Water grasslands in Norway
30.08.2017, by Bénédicte Gaillard
The entries are still in process, the e-atlas is still under development
The importance of irrigation for productivity of meadows and other farmland was early recognized politically. Subsidy schemes for irrigation were introduced from the early 20th century on, and became very regular around the Second World War (Borgedal 1966). In 1939 c.76ha farmland were irrigated nation-wide, 35ha of which was grassland (Borgedal 1966). This grassland was distributed among counties as follows: 46% in Oppland (including. Nord-Gudbrandsdal), 17% in Sogn og Fjordane, and 22% in Hedmark, Buskerud , Hordaland and Akershus (Borgedal 1966). Until 1959, irrigation capacity in Norway had increased to 180ha, and further increase was expected (Borgedal 1966).
Aamo, E.S. 1972. Ungdom og landbruk. 2. utgave. Landbruksforlaget, Oslo.
Borgedal, P. 1966. Norges jordbruk i nyere tid, Bind 1 Planteproduksjonen. Bøndenes forlag, Oslo.
Christensen, A.L. . Vassdragene – blodårer i landskapet. in: Larsen, T. (ed.) Kulturminnestafetten -97: om kulturminner langs kyst og vannveier, pp. 25–28. Forbundet KYSTEN, Oslo.
Dokken, I.S., Dahl, E. & Simenstad, J.A. 1999. Ymse gamalt frå Nord-Sel. in: Bakke, P., Bakke, K., Bergum, M. Berntsen, P.A. & Fredriksen, B. (eds.) Gåmålt og nytt frå Sel, pp. 24–33. Sel historielag, Otta.
Ile, T. 1958. Bygdabok for Øyer: Natur og kultur – innsyn og utsyn, 1. Øyer bygdeboknemnd, [Øyer].
Kjøk, E. 1979. Garmo sokn. in: Bjørgen, S., Kjøk, E., Mo, E., Rustad, A. & Venås, K. (eds.) Garmo kyrkje og sokn, pp. 19–30. Garmo sokneråd, [Garmo].
Sømme, A. 1954. Jordbrukets geografi i Norge – Geography of Norwegian Agriculture, A. Tekstbind. J.W.Eides forlag, Bergen.
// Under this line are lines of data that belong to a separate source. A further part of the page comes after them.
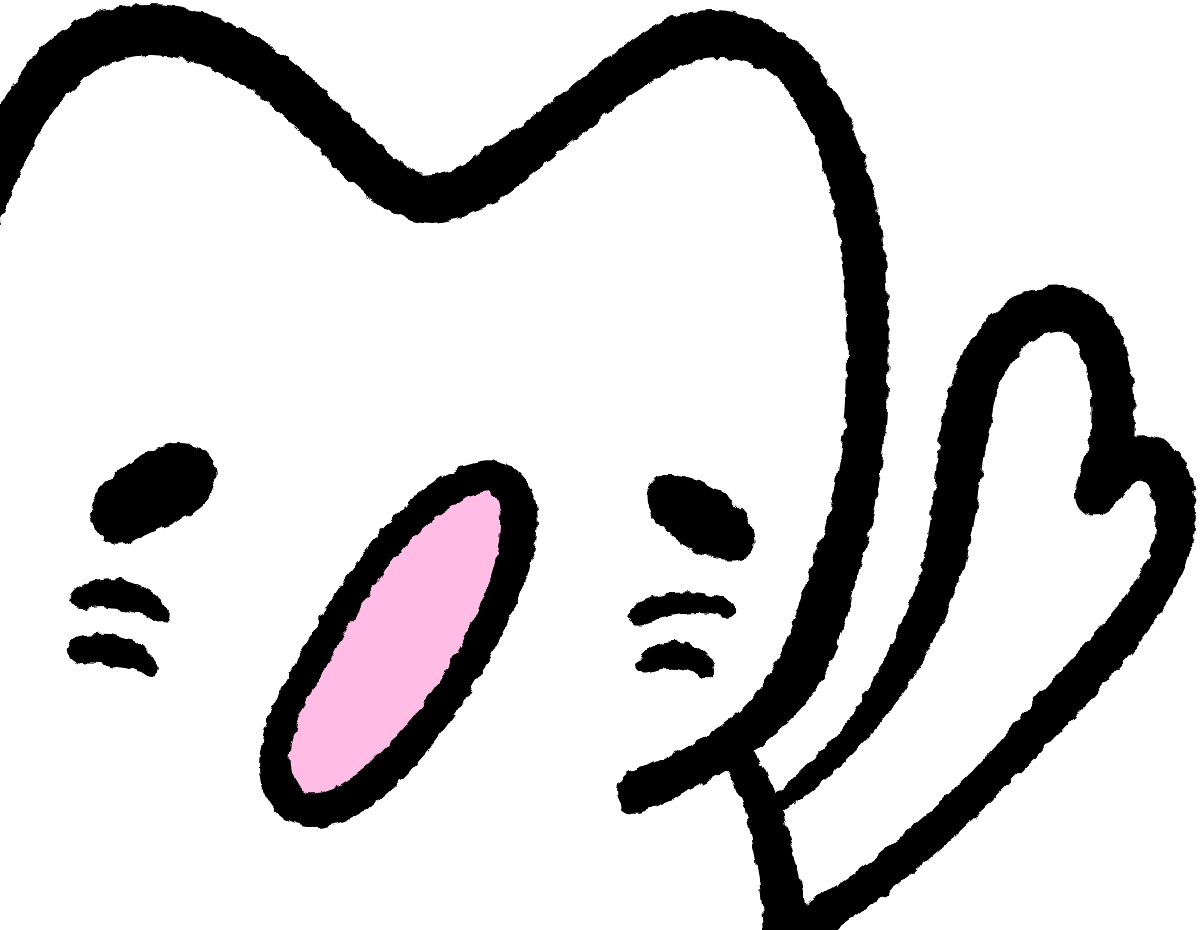
<!DOCTYPE html>
<html lang="en">
<head>
<meta charset="utf-8">
<title>Waving cat doodle</title>
<style>
:root { --paper: #ffffff; --ink: #000000; --mouth: #ffbde6; }
html, body { margin: 0; width: 1200px; height: 930px; overflow: hidden; background: var(--paper); }
.doodle { display: block; width: 1200px; height: 930px; }
.ink { fill: var(--ink); }
.mouth-inside { fill: var(--mouth); }
</style>
</head>
<body>
<svg class="doodle" viewBox="0 0 1024 794" preserveAspectRatio="none" role="img" aria-label="A cat with an open pink mouth waving its paw">
  <defs>
    <filter id="rough-edge" filterUnits="userSpaceOnUse" x="-30" y="-30" width="1090" height="860" color-interpolation-filters="sRGB">
      <feTurbulence type="fractalNoise" baseFrequency="0.1" numOctaves="2" seed="7" result="grain"/>
      <feDisplacementMap in="SourceGraphic" in2="grain" scale="7" xChannelSelector="R" yChannelSelector="G"/>
    </filter>
  </defs>
  <g filter="url(#rough-edge)">
    <g class="arm ink">
      <path class="body-line" d="M619 655 C626 645 634 638 645 643 C655 662 664 680 669 697 C676 722 683 748 687 772 L702 810 L652 810 C652 775 647 740 640 710 C636 690 630 672 619 655Z"/>
      <path class="paw-line" d="M655 684 C675 668 702 642 720 620 C746 585 772 530 785 490 C798 445 797 395 806 348 C813 310 835 270 865 254 C890 240 922 241 942 261 C964 285 970 325 968 373 C990 369 1013 385 1018 412 C1024 442 1019 472 1005 498 C985 538 948 580 915 614 C870 660 830 702 785 740 C757 764 728 782 700 802 L672 802 L686 772 C735 746 790 698 830 658 C858 628 880 600 905 572 C935 541 966 506 979 478 C988 458 988 430 980 414 C975 409 968 411 963 418 C954 427 948 439 936 440 C922 441 915 431 918 415 C922 400 930 385 931 365 C933 335 928 305 916 289 C908 280 895 283 884 289 C867 299 850 325 847 352 C838 390 836 440 822 484 C812 520 785 575 757 610 C735 640 695 677 664 695Z"/>
    </g>
    <path class="head-line ink" d="M-14 116 C10 70 30 38 65 18 C100 0 150 0 190 17 C250 42 290 92 325 124 C338 136 348 147 358 149 C378 150 397 143 413 127 C460 102 510 48 570 16 C610 0 655 10 688 44 C725 84 742 140 751 190 C760 240 759 300 757 350 C754 400 746 445 736 475 C724 520 714 570 690 597 C668 625 620 665 560 688 C545 697 530 697 527 680 C524 662 540 657 556 652 C590 636 625 618 645 592 C670 562 680 520 694 478 C710 440 720 390 722 340 C724 290 722 240 714 190 C705 140 690 95 663 68 C635 44 600 45 570 62 C530 82 490 122 440 160 C415 180 385 192 365 191 C345 190 325 177 303 158 C275 132 245 98 213 76 C180 55 150 46 125 47 C95 49 70 62 50 90 C30 115 15 150 4 182 L-14 220Z"/>
    <g class="eyes ink">
      <path d="M79 446 C73 429 88 411 108 397 C132 379 155 373 172 383 C187 392 188 413 175 429 C163 442 145 447 128 455 C117 460 106 466 98 465 C89 462 82 456 79 446Z"/>
      <path d="M552 421 C555 407 567 402 582 406 C604 411 627 426 638 442 C646 455 646 471 637 476 C622 482 603 477 588 468 C569 457 549 439 552 421Z"/>
    </g>
    <g class="cheek-marks ink">
      <path d="M59 512 C65 498 84 492 102 494 C121 498 137 508 144 521 C145 531 137 534 130 529 C119 523 105 520 92 519 C82 516 73 522 65 519Z"/>
      <path d="M57 556 C57 544 72 541 88 541 C109 542 129 551 133 568 C136 577 129 580 124 576 C113 570 99 570 86 567 C75 566 59 569 57 556Z"/>
      <path d="M535 526 C540 514 557 508 577 506 C597 504 622 509 627 518 C629 526 622 530 613 526 C599 521 584 524 571 526 C560 527 551 535 541 533Z"/>
      <path d="M542 571 C543 558 558 549 578 548 C598 549 612 564 609 577 C605 583 598 578 590 575 C580 570 570 570 560 573 C551 576 545 576 542 571Z"/>
    </g>
    <g class="mouth">
      <path class="ink" d="M413 394 C438 391 459 412 459 447 C457 481 442 517 423 551 C399 597 369 642 333 675 C312 694 290 706 268 706 C240 704 222 684 221 655 C222 620 237 588 258 556 C278 518 303 477 334 443 C360 415 387 396 413 394Z"/>
      <path class="mouth-inside" d="M417 420 C426 426 428 441 426 460 C422 490 411 517 397 542 C375 586 345 626 313 654 C295 670 275 679 262 677 C249 671 246 653 249 636 C254 608 270 583 285 558 C301 526 322 492 346 466 C369 442 396 422 417 420Z"/>
    </g>
  </g>
</svg>
</body>
</html>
Historically systems of small canals, sometimes combined with half-open wooden pipes, were built to lead water from the mountains onto farmland. These canals are most generally called vassveiter, with local variations. Local terms for a half-open pipe were, for example, tro (pl. trø), dæle or lekja (Ile 1958). These irrigation systems are up to several hundred years old and several kilometers long (Christensen ). Maintenance work was resource consuming and had to be carried out annually, possibly also on demand in between (Kjøk 1979, Dokken et al. 1999). However, in years with relatively much precipitation, including snow melting right before the vegetation season, need for irrigation could be reduced or even absent on some areas (Sømme 1954). Even wind shields were built to prevent snow from being blown away from farmland before melting (Sømme 1954). The water was not only used for farmland irrigation, but also led to farmsteads for household use (Dokken et al. 1999). Since the beginning of the 20th century, it has become more common to use sprinkler irrigation. River water from the valley bottom is spread with motorized pumps via tubes. Farms without possibilities for larger investments even lost their water supply for some time in the transition period from the old to the new system (Kjøk 1979). However, mountain water may still be used directly to some degree (Sømme 1954, Christensen ), but not at least indirectly: to generate hydroelectricity for running the pumps.
Some irrigation canals were still maintained and functioning at least in the 1990s (Christensen ). In areas with historical irrigation systems, their previously high importance for community and farming economy is well reflected in a rather strong local appreciation as cultural landscape heritage.
National awareness of historical grassland irrigation is clearly lower.
Descriptions can be found in local history literature, and maintenance and restoration is done as part of cultural history hiking trails or outdoor museums.
There is no specific term for water meadows in Norwegian language. Hay meadow in general is called eng or, with specific reference mowing, slåtteeng. In most parts of Norway there has always been enough precipitation to cultivate farmland, including meadows, without irrigation. Exceptions are the farming settlements in the northern part of the valley of Gudbrandsdalen and in the innermost fjord districts of Western Norway (Aamo 1972, Christensen ). Northern Gudbrandsdalen is located in the most extreme ‘rain shadow’ east of the main mountain ridge of the Scandes, with as little as about 300mm of annual precipitation. The inner fjord districts of Sogn and Hardanger have a somewhat higher precipitation, but steep slopes and a coarse soil texture with a low capacity for water retention.